— Exercise instructions —
Beneath this line are the data; copy exactly the part of them that opens with the line containing "251px; top: 377px;" and closes with the line containing "absolute; left: 14px;", and only that part.

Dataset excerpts
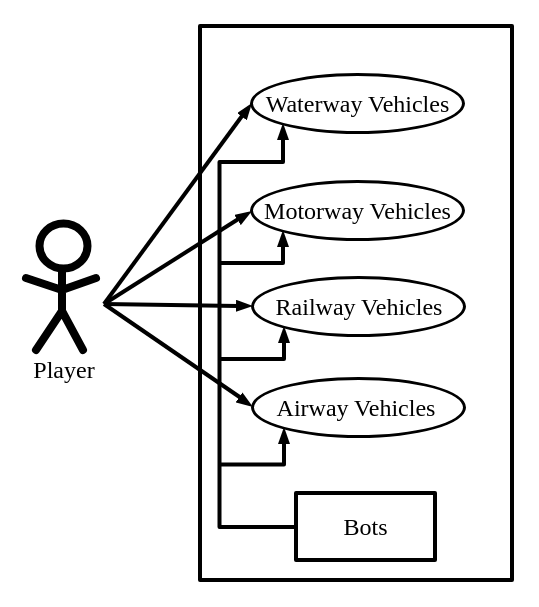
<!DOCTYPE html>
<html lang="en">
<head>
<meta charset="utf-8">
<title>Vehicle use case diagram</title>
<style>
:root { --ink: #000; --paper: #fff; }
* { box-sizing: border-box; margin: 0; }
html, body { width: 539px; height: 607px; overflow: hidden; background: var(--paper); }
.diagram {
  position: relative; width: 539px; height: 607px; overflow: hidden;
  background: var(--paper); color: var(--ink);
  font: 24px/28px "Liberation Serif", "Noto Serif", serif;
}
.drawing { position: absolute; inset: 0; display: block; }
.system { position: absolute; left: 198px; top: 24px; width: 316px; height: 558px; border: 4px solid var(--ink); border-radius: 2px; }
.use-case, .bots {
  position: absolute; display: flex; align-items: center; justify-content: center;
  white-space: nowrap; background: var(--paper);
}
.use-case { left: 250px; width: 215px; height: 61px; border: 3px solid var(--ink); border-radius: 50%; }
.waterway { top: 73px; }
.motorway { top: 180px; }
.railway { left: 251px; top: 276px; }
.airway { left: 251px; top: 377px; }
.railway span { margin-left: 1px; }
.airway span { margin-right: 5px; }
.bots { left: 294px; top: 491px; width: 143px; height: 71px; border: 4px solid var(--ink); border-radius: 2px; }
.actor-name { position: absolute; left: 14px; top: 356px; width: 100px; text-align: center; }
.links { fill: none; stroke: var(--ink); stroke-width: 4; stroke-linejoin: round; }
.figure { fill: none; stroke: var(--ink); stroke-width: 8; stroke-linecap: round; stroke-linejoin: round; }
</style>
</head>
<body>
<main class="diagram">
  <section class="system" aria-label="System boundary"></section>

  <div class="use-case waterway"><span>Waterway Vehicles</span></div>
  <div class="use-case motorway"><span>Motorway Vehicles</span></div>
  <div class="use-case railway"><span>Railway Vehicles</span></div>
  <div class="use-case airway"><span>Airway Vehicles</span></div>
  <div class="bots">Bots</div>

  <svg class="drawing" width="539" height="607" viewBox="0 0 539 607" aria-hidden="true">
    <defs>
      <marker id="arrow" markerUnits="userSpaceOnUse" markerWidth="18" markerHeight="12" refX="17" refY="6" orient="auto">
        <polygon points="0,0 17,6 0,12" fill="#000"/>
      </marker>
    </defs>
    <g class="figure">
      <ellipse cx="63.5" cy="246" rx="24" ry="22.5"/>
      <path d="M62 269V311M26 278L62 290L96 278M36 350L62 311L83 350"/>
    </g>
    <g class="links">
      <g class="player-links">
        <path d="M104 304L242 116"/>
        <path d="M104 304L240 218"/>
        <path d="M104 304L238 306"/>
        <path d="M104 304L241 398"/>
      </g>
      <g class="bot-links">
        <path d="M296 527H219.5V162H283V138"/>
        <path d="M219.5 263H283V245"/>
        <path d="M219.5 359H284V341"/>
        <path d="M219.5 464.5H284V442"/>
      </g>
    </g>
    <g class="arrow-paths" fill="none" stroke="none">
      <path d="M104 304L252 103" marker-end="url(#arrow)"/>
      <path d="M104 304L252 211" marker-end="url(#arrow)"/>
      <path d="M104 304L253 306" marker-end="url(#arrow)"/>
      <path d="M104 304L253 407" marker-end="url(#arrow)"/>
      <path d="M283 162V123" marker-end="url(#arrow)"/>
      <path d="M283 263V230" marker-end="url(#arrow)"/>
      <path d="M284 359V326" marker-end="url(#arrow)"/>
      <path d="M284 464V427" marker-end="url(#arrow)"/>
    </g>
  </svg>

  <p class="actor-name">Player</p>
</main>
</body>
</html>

— Result for this task —
.airway { left: 251px; top: 377px; }
.railway span { margin-left: 1px; }
.airway span { margin-right: 5px; }
.bots { left: 294px; top: 491px; width: 143px; height: 71px; border: 4px solid var(--ink); border-radius: 2px; }
.actor-name { position: absolute; left: 14px; top: 356px; width: 100px; text-align: center; }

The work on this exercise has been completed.